Reform of mammoth state-owned firms is one of China’s most pressing tasks as growth slows in the world’s second-largest economy.
The guidelines, jointly issued by the Communist Party’s Central Committee and the State Council, China’s cabinet, include plans to clean up and integrate some state firms, the official Xinhua news agency said. But it did not give any details of which firms will be merged.
The government will not use forceful means to push the “mixed ownership”, nor it will set a timetable, giving each firm the go-ahead only when conditions are mature, it said.
State firms will be allowed to bring in “various investors” to help diversify their share ownership, and more state firms will be encouraged to restructure to pave the way for stock listings, Xinhua said.
Private investors will be encouraged to buy stakes in state firms, buy convertible bonds issued by state firms, or swap shares with state firms, it said, adding that steps will be taken to curb corruption during reforms.
Chinese private companies are seen as more efficient and innovative than state-owned firms, which enjoy easier access to government policy support, subsidies and bank loans.
The government aims to “cultivate a large number of state-owned backbone enterprises with innovation capability and international competitiveness,” Xinhua said, indicating the reforms will not amount to full-scale privatization.

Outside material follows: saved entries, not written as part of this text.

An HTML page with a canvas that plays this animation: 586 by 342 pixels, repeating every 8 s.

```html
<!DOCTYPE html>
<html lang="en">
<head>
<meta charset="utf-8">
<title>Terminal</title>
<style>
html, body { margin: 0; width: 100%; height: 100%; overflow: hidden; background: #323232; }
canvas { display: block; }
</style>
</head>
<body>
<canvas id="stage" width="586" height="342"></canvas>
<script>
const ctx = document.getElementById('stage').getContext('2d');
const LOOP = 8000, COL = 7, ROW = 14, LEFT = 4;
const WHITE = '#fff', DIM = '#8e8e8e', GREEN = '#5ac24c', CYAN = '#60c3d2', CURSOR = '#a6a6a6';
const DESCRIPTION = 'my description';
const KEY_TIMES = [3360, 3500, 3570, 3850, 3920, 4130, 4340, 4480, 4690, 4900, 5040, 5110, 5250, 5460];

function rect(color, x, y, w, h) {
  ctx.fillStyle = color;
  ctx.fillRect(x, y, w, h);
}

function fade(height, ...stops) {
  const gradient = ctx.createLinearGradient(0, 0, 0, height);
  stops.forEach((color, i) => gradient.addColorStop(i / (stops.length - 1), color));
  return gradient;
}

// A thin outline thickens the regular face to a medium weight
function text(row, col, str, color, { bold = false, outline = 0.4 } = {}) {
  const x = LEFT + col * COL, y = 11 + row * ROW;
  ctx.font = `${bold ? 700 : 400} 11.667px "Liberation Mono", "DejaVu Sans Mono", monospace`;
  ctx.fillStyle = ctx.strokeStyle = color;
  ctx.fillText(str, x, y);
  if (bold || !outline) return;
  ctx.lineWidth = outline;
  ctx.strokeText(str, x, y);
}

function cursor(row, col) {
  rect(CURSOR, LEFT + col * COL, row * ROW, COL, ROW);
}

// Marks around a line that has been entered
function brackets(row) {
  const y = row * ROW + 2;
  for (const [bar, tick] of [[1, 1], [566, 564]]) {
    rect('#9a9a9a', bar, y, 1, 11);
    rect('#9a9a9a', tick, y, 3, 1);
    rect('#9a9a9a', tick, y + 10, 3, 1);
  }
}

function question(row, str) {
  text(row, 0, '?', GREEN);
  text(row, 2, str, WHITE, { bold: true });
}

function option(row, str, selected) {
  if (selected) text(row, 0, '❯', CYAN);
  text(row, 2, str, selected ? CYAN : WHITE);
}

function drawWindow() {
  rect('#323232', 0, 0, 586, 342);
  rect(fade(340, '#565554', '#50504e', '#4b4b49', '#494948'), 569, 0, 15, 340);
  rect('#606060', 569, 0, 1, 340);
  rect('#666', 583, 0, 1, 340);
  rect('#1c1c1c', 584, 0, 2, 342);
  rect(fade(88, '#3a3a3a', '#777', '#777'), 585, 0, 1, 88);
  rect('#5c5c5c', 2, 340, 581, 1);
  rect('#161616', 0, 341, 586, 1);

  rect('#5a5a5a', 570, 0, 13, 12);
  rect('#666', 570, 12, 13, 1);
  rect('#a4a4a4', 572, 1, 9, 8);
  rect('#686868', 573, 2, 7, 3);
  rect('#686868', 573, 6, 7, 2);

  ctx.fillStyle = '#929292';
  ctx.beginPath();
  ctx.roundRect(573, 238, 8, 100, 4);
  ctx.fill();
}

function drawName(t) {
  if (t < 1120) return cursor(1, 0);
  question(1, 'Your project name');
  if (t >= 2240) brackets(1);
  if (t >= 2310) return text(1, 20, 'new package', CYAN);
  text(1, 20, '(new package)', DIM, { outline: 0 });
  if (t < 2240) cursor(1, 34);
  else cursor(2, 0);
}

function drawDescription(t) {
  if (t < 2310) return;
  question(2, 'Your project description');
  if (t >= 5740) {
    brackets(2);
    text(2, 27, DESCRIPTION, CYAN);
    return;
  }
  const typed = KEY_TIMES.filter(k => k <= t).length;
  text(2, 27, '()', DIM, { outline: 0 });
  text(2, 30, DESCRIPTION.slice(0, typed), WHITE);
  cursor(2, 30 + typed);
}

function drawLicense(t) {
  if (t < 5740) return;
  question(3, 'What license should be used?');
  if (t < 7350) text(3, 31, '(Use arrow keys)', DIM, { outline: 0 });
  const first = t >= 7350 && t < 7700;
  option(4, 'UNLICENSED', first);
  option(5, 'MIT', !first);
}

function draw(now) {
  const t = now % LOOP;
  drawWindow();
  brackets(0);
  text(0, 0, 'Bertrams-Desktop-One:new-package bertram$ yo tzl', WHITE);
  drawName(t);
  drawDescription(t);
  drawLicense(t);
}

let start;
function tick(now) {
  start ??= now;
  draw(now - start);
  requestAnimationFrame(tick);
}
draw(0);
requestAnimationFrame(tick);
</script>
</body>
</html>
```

The step comes nearly two years after President Xi Jinping called for market forces to play a decisive role in better allocation of resources in the world’s second-largest economy.
China will push firms to merge and sells shares as part of the most far-reaching reforms of its sprawling and inefficient state sector in two decades, according to documents seen by Reuters last week.

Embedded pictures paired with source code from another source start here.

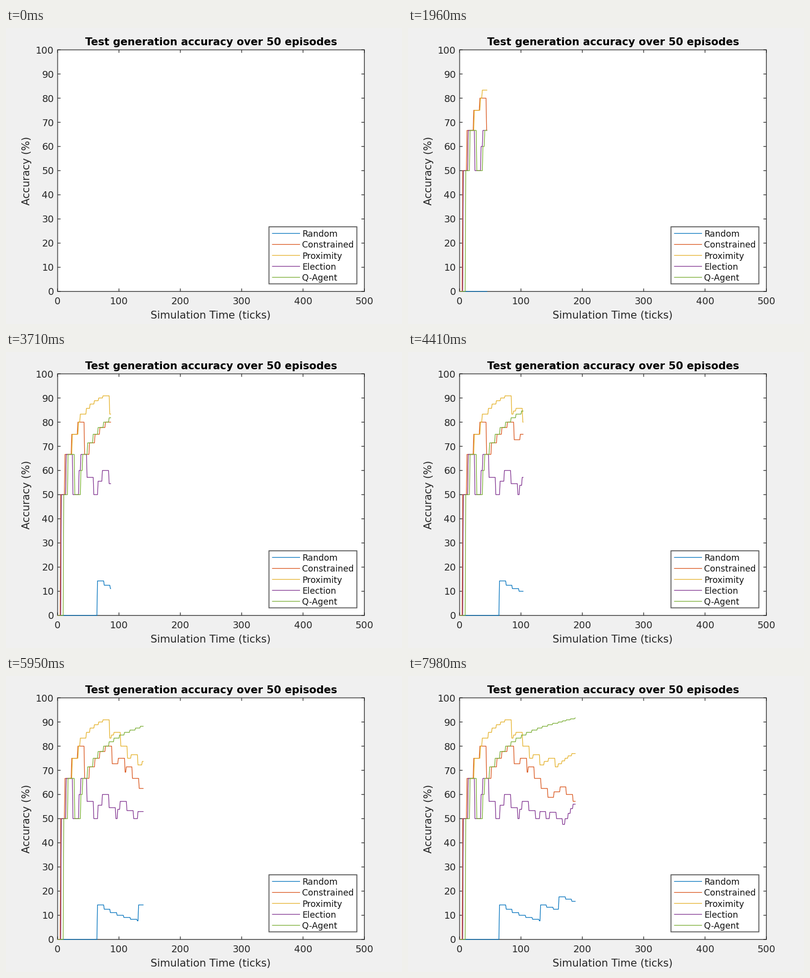
A matplotlib script that plays this animation: 800x600 px, repeating every 8000 ms.

```python
import matplotlib.pyplot as plt
import numpy as np
from matplotlib.animation import FuncAnimation
from matplotlib.patches import Rectangle

W, H, DPI = 800, 600, 100
LEFT, RIGHT, TOP, BOTTOM = 104.3, 724.0, 44.3, 534.0
INTERVAL, FRAMES = 20, 400
STEP_MS = 70
TICKS_PER_STEP = 5 / 3
LAST_TICK = 200
TIMEOUT = 10.8  # a failed test always runs this many ticks
INK, EDGE = "#262626", "#5C5C5C"
LINE_PX = 1.35

# Each phase: passed tests, ticks per passed test, failed tests that follow.
SERIES = [
    ("Random", "#0072BD",
     [(0, 0, 5), (1, 11.2, 6), (1, 2, 2), (1, 8.6, 2)]),
    ("Constrained", "#D95319",
     [(1, 5.4, 0), (1, 7, 0), (2, 10.6, 1), (4, 8.5, 1), (1, 10, 1),
      (1, 2, 3), (2, 9.8, 2)]),
    ("Proximity", "#E4B026",
     [(1, 6.2, 0), (1, 8, 0), (2, 9.9, 0), (1, 3, 0), (1, 10, 0),
      (4, 6.8, 1), (2, 3.8, 2), (1, 6.2, 1), (2, 7.2, 1), (5, 5.35, 0)]),
    ("Election", "#7E2F8E",
     [(1, 6.2, 0), (1, 8, 1), (1, 10, 0), (1, 3, 2), (2, 7, 2),
      (2, 3.6, 2), (1, 7, 1), (1, 5.4, 2), (4, 4.1, 0)]),
    ("Q-Agent", "#77AC30",
     [(1, 10.2, 0), (1, 7, 1), (1, 10, 0), (1, 3, 0), (14, 8.6, 0),
      (4, 6.7, 0)]),
]

plt.rcParams["font.family"] = "DejaVu Sans"


def pt(px):
    return px * 72 / DPI


def px_x(tick):
    return LEFT + (RIGHT - LEFT) * tick / 500


def px_y(value):
    return BOTTOM - (BOTTOM - TOP) * value / 100


def accuracy(phases):
    """Running pass rate in percent per tick, after one failed test at 0."""
    durations, passed = [0], [0]
    for wins, pace, losses in phases:
        durations += [pace] * wins + [TIMEOUT] * losses
        passed += [1] * wins + [0] * losses
    ends = np.floor(np.cumsum(durations) + 1e-6)
    rate = 100 * np.cumsum(passed) / np.arange(1, len(passed) + 1)
    return rate[np.searchsorted(ends, np.arange(LAST_TICK), "right") - 1]


fig = plt.figure(figsize=(W / DPI, H / DPI), dpi=DPI, facecolor="#F0F0F0")
ax = fig.add_axes([0, 0, 1, 1])
ax.set_xlim(0, W)
ax.set_ylim(H, 0)
ax.axis("off")


def stroke(xs, ys, color=INK, z=2):
    line, = ax.plot(xs, ys, color=color, lw=pt(LINE_PX), zorder=z, snap=False,
                    solid_capstyle="butt", solid_joinstyle="round")
    return line


def box(x0, y0, x1, y1, z):
    ax.add_patch(Rectangle((x0, y0), x1 - x0, y1 - y0, facecolor="white",
                           edgecolor=EDGE, lw=pt(1.9), zorder=z, snap=False))


def label(x, y, text, size, ha="center", color=INK, **kw):
    ax.text(x, y, text, fontsize=pt(size), ha=ha, va="baseline", color=color,
            zorder=7, **kw)


def draw_axes():
    box(LEFT, TOP, RIGHT, BOTTOM, 1)
    for tick in range(0, 501, 100):
        x = px_x(tick)
        stroke([x, x], [BOTTOM, BOTTOM - 6])
        stroke([x, x], [TOP, TOP + 6])
        label(x, 560, str(tick), 19.4)
    for value in range(0, 101, 10):
        y = px_y(value)
        stroke([LEFT, LEFT + 6], [y, y])
        stroke([RIGHT, RIGHT - 6], [y, y])
        label(97, y + 7.3, str(value), 19.4, ha="right")
    label(414, 34.7, "Test generation accuracy over 50 episodes", 21.1,
          color="black", weight="bold")
    label(413.5, 588.5, "Simulation Time (ticks)", 21.1)
    label(48.3, 289, "Accuracy (%)", 21.1, rotation=90,
          rotation_mode="anchor")


def draw_legend():
    box(531.3, 403, 708.8, 518.6, 5)
    for i, (name, color, _) in enumerate(SERIES):
        y = 416.4 + 22.25 * i
        stroke([537.5, 594], [y, y], color, 6)
        label(598, y + 6.6, name, 17.2, ha="left", color="#111111")


draw_axes()
draw_legend()
curve_x = px_x(np.arange(LAST_TICK))
curves = [(stroke([], [], color, 3), px_y(accuracy(phases)))
          for _, color, phases in SERIES]


def update(frame):
    step = int((frame + 0.5) * INTERVAL) // STEP_MS
    count = int(step * TICKS_PER_STEP + 1e-6)
    for line, ys in curves:
        line.set_data(curve_x[:count], ys[:count])
    return [line for line, _ in curves]


anim = FuncAnimation(fig, update, frames=FRAMES, interval=INTERVAL,
                     init_func=lambda: update(0), repeat=True,
                     repeat_delay=0, blit=False)
plt.show()
```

China’s state enterprises are dominated by 111 central government-owned conglomerates, which account for about 60 per cent of SOE revenue and are overseen by the State-owned Assets Supervision and Administration Commission (SASAC).

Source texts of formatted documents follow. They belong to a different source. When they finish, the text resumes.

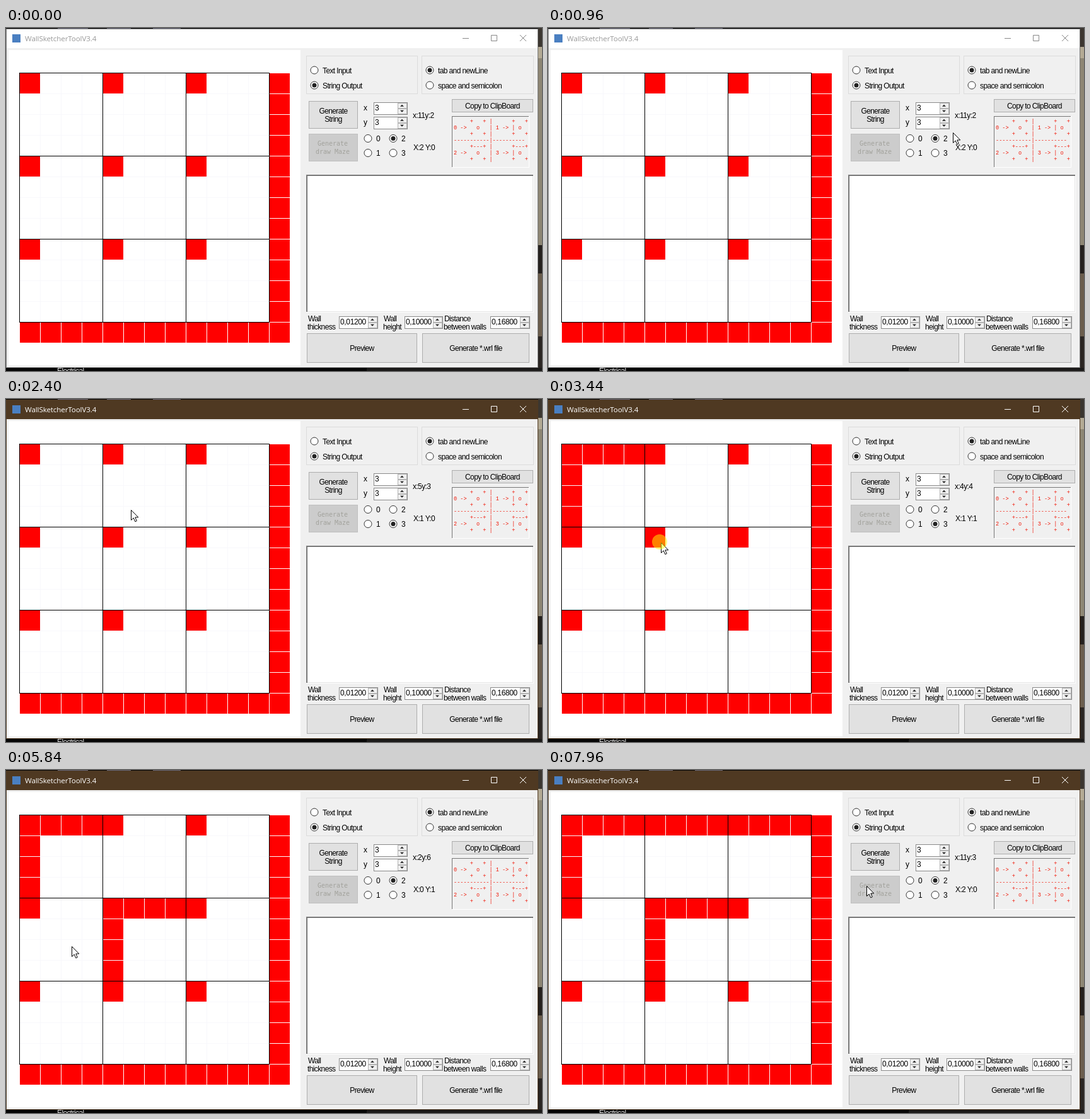
An HTML page for the animation above (8 s loop, 850 px wide and 545 px high).

```html
<!DOCTYPE html>
<html lang="en">
<head>
<meta charset="utf-8">
<title>Maze editor</title>
<style>
html, body { margin: 0; width: 100%; height: 100%; overflow: hidden; background: #000; }
svg { display: block; width: 850px; height: 545px; }
text { font: 12px "Liberation Sans", Arial, sans-serif; letter-spacing: -.62px; fill: #000; white-space: pre; }
.num { letter-spacing: -.35px; }
.title { font: 11.6px "Open Sans", "Noto Sans", sans-serif; letter-spacing: -.1px; }
.off { font: 10px "DejaVu Sans Mono", monospace; letter-spacing: 0; fill: #a2a29c; }
.key { font: 8.55px "Liberation Mono", monospace; letter-spacing: 0; fill: #f01808; }
.mid { text-anchor: middle; }
rect { shape-rendering: crispEdges; }
</style>
</head>
<body>
<svg id="stage" viewBox="0 0 850 545"></svg>
<script>
const LOOP = 8000, STEP = 68, PITCH = 33, LEFT = 22, TOP = 72;
const stage = document.getElementById('stage');
const $ = id => document.getElementById(id);

const rect = (x, y, w, h, fill, extra = '') =>
  `<rect x="${x}" y="${y}" width="${w}" height="${h}" fill="${fill}" ${extra}/>`;
const frame = (x, y, w, h, fill, stroke, id = '') =>
  rect(x + .5, y + .5, w - 1, h - 1, fill, `stroke="${stroke}" ${id && `id="${id}"`}`);
const text = (x, y, s, cls = '', id = '') =>
  `<text x="${x}" y="${y}" class="${cls}" ${id && `id="${id}"`}>${s}</text>`;
const path = (d, extra) => `<path d="${d}" ${extra}/>`;
const cell = (c, r) => rect(LEFT + c * PITCH, TOP + r * PITCH, 32, 32, '#f00');
const range = n => [...Array(n).keys()];

const button = (id, x, y, w, h, lines) =>
  frame(x, y, w, h, '#e1e1e1', '#adadad', id) +
  lines.map((s, i) => text(x + w / 2, y + h / 2 + 4 + (i - (lines.length - 1) / 2) * 13, s, 'mid')).join('');

const radio = (id, x, y, label, on) =>
  `<circle id="${id}" cx="${x}" cy="${y}" r="6" fill="#fff" stroke="#333"/>` +
  `<circle id="${id}dot" cx="${x}" cy="${y}" r="3.5" fill="#222" visibility="${on ? 'visible' : 'hidden'}"/>` +
  text(x + 13, y + 4.5, label);

function spinner(x, y, w, value) {
  const bx = x + w - 16;
  const arrow = (cy, d) => path(`M${bx + 4} ${cy + d} h6 l-3 ${-3 * d}z`, 'fill="#222"');
  return frame(x, y, w, 20, '#fff', '#8a8a8a') + text(x + 2, y + 13, value, 'num') +
    frame(bx, y + 1, 15, 9, '#f0f0f0', '#b4b4b4') + frame(bx, y + 10, 15, 9, '#f0f0f0', '#b4b4b4') +
    arrow(y + 5.8, 1) + arrow(y + 13.8, -1);
}

function desktop() {
  return rect(0, 0, 850, 545, '#050505') +
    [[82, 48], [160, 38], [233, 44]].map(([x, w]) => rect(x, 0, w, 1, '#667')).join('') +
    rect(844, 0, 6, 30, '#3b3630') + rect(844, 30, 6, 18, '#b3aa94') +
    rect(844, 48, 6, 297, '#8d8674') + rect(844, 345, 6, 45, '#24201d') +
    rect(844, 390, 6, 100, '#6a5d4d') + rect(844, 490, 6, 55, '#2a2522') +
    rect(572, 540, 278, 5, '#1b1a19') + text(81, 549, 'Electrical', '', 'caption');
}

function chrome() {
  return rect(0, 1, 844, 539, '#777', 'id="edge"') + rect(1, 2, 842, 537, '#f0f0f0') +
    rect(1, 2, 842, 30, '#fff', 'id="bar"') + rect(10, 10, 13, 13, '#4a7fc1') +
    text(30, 21, 'WallSketcherToolV3.4', 'title', 'name') +
    path('M724 16.5h10 M769.5 11.5h9v9h-9z M815 11l10 10 M825 11l-10 10', 'id="glyphs" fill="none"');
}

function maze() {
  let s = rect(4, 35, 463, 501, '#fff');
  for (const i of range(12)) {
    s += rect(54 + i * PITCH, 72, 1, 396, '#f8f8fc') + rect(22, 104 + i * PITCH, 396, 1, '#f8f8fc');
  }
  for (const i of range(13)) s += cell(i, 12) + (i < 12 ? cell(12, i) : '');
  for (const i of range(9)) s += cell(i % 3 * 4, Math.floor(i / 3) * 4);
  s += walls.map((w, i) => `<g id="wall${i}">${[1, 2, 3].map(k =>
    cell(w.x * 4 + k, w.y * 4) + (w.side ? cell(w.x * 4, w.y * 4 + k) : '')).join('')}</g>`).join('');
  for (const i of range(4)) {
    s += rect(21 + i * 132, 71, 1, 397, '#000') + rect(21, 71 + i * 132, 397, 1, '#000');
  }
  return s;
}

function panel() {
  const post = '     +   + |      +   +', beam = '     +---+ |      +---+';
  const key = [post, '0 -&gt;   o   | 1 -&gt; | o', post, '-----------|----------',
    beam, '2 -&gt;   o   | 3 -&gt; | o', post];
  return frame(476, 44, 177, 61, 'none', '#dcdcdc') + frame(659, 44, 178, 61, 'none', '#dcdcdc') +
    radio('ra', 489, 67, 'Text Input') + radio('rb', 489, 91, 'String Output', true) +
    radio('rc', 672, 67, 'tab and newLine', true) + radio('rd', 672, 91, 'space and semicolon') +
    button('gen', 480, 116, 78, 44, ['Generate', 'String']) +
    frame(480, 168, 78, 44, '#ccc', '#bfbfbf') +
    text(518, 187, 'Generate', 'off mid') + text(518, 200, 'draw Maze', 'off mid') +
    text(567, 131, 'x') + text(567, 154, 'y') + spinner(583, 118, 54, '3') + spinner(583, 141, 54, '3') +
    radio('r0', 574, 175.5, '0') + radio('r1', 574, 198.5, '1') +
    radio('r2', 614, 175.5, '2', true) + radio('r3', 614, 198.5, '3') +
    text(645, 143, '', '', 'pos') + text(646, 194, '', '', 'block') +
    button('copy', 707, 113, 129, 21, ['Copy to ClipBoard']) +
    rect(707, 140, 123, 82, '#fff') + rect(707, 140, 122, 81, '#777') + rect(708, 141, 121, 80, '#f0f0f0') +
    key.map((s, i) => text(710, 151 + i * 10, s, 'key')).join('') +
    rect(476, 233, 361, 219, '#fff') + rect(476, 233, 360, 218, '#8a8a8a') +
    rect(477, 234, 359, 217, '#666') + rect(478, 235, 358, 216, '#e3e3e3') + rect(478, 235, 357, 215, '#fff') +
    text(479, 466, 'Wall') + text(478, 479, 'thickness') + text(599, 466, 'Wall') + text(598, 479, 'height') +
    text(695, 466, 'Distance') + text(694, 479, 'between walls') +
    spinner(528, 458, 62, '0,01200') + spinner(632, 458, 61, '0,10000') + spinner(768, 458, 63, '0,16800') +
    button('view', 477, 485, 175, 47, ['Preview']) + button('file', 660, 485, 170, 47, ['Generate *.wrl file']);
}

// Cursor route: time, x, y
const route = [
  [130, 720, 505], [330, 560, 400], [480, 418, 285], [560, 262, 210], [640, 185, 175],
  [760, 300, 150], [820, 405, 155], [890, 560, 160], [960, 642, 166], [1300, 628, 188],
  [1580, 620, 198], [1730, 620, 198], [1870, 560, 192], [2000, 447, 187], [2130, 300, 180],
  [2400, 198, 176], [2540, 170, 172], [2680, 126, 165], [2950, 126, 165], [3160, 130, 170],
  [3440, 179, 228], [3580, 179, 228], [3860, 212, 230], [4000, 300, 222], [4130, 410, 200],
  [4200, 520, 192], [4330, 632, 180], [4600, 624, 176], [5010, 624, 176], [5150, 560, 185],
  [5280, 390, 217], [5420, 272, 234], [5780, 104, 280], [6100, 172, 245], [6350, 106, 255],
  [6600, 180, 270], [6660, 185, 285], [6930, 199, 398], [7010, 199, 398], [7240, 215, 160],
  [7340, 215, 160], [7480, 236, 172], [7550, 300, 130], [7760, 300, 130], [7840, 350, 150],
  [7890, 412, 178], [7960, 505, 184]
];
const clicks = [1580, 2950, 3440, 5010, 7240, 7760];
const walls = [
  { at: 3020, x: 0, y: 0, side: true }, { at: 3580, x: 1, y: 1, side: true },
  { at: 7310, x: 1, y: 0 }, { at: 7800, x: 2, y: 0 }
];
const ACTIVE = 1730, PICK3 = 1730, PICK2 = 5080;

// The pointer is sampled in short steps, as in a screen recording.
function pointer(t) {
  if (t < route[0][0]) return null;
  let i = route.length - 1;
  while (route[i][0] > t) i--;
  const [t0, x0, y0] = route[i], next = route[i + 1];
  if (!next) return [x0, y0];
  const k = Math.floor((t - t0) / STEP) * STEP / (next[0] - t0);
  return [x0 + (next[1] - x0) * k, y0 + (next[2] - y0) * k].map(Math.round);
}

// Last grid square under the pointer.
function lastCell(t) {
  for (; t >= route[0][0]; t -= 10) {
    const [x, y] = pointer(t);
    if (x >= 22 && x < 418 && y >= 71 && y < 467) {
      return [Math.floor((x - 22) / PITCH), Math.floor((y - 71) / PITCH)];
    }
  }
  return [11, 2];
}

const set = (id, attrs) => { for (const k in attrs) $(id).setAttribute(k, attrs[k]); };
const show = (id, on) => set(id, { visibility: on ? 'visible' : 'hidden' });
const move = (id, p) => set(id, { transform: `translate(${p[0]} ${p[1]})` });

stage.innerHTML = desktop() + chrome() + maze() + panel() +
  path('M.5 .5V16.5L4.2 13L6.8 18.8L9.3 17.7L6.8 12H11.8Z', 'id="arrow" fill="#fff" stroke="#000"') +
  '<circle id="halo" cx="-2" cy="-1" r="12" fill="#ff0" fill-opacity=".5"/>';
$('caption').style.fill = '#ddd';

const radios = ['r0', 'r1', 'r2', 'r3'], buttons = ['gen', 'copy', 'view', 'file'];
const boxes = Object.fromEntries([...radios, ...buttons].map(id => [id, $(id).getBBox()]));
const over = (id, p) => {
  const b = boxes[id];
  const reach = id[0] === 'r' ? 18 : 0;
  return !!p && p[0] >= b.x && p[0] <= b.x + b.width + reach && p[1] >= b.y && p[1] <= b.y + b.height;
};

function draw(t) {
  const p = pointer(t), active = t >= ACTIVE, pick = t >= PICK3 && t < PICK2 ? 'r3' : 'r2';
  set('bar', { fill: active ? '#4f3922' : '#fff' });
  set('edge', { fill: active ? '#4f3922' : '#777' });
  set('glyphs', { stroke: active ? '#fff' : '#888' });
  $('name').style.fill = active ? '#fff' : '#999';

  walls.forEach((w, i) => show('wall' + i, t >= w.at));
  for (const id of radios) {
    set(id, { stroke: over(id, p) ? '#0078d7' : '#333' });
    show(id + 'dot', id === pick);
  }
  for (const id of buttons) {
    const hot = over(id, p);
    set(id, { fill: hot ? '#e5f1fb' : '#e1e1e1', stroke: hot ? '#0078d7' : '#adadad' });
  }

  const [x, y] = lastCell(t);
  $('pos').textContent = `x:${x}y:${y}`;
  $('block').textContent = `X:${x >> 2} Y:${y >> 2}`;

  show('arrow', p);
  show('halo', clicks.some(c => t >= c && t < c + 140));
  if (p) { move('arrow', p); move('halo', p); }
}

const start = performance.now();
function tick() {
  draw((performance.now() - start) % LOOP);
  requestAnimationFrame(tick);
}
tick();
</script>
</body>
</html>
```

Earlier this year, state media said the number of central government conglomerates could be cut to 40 through mergers.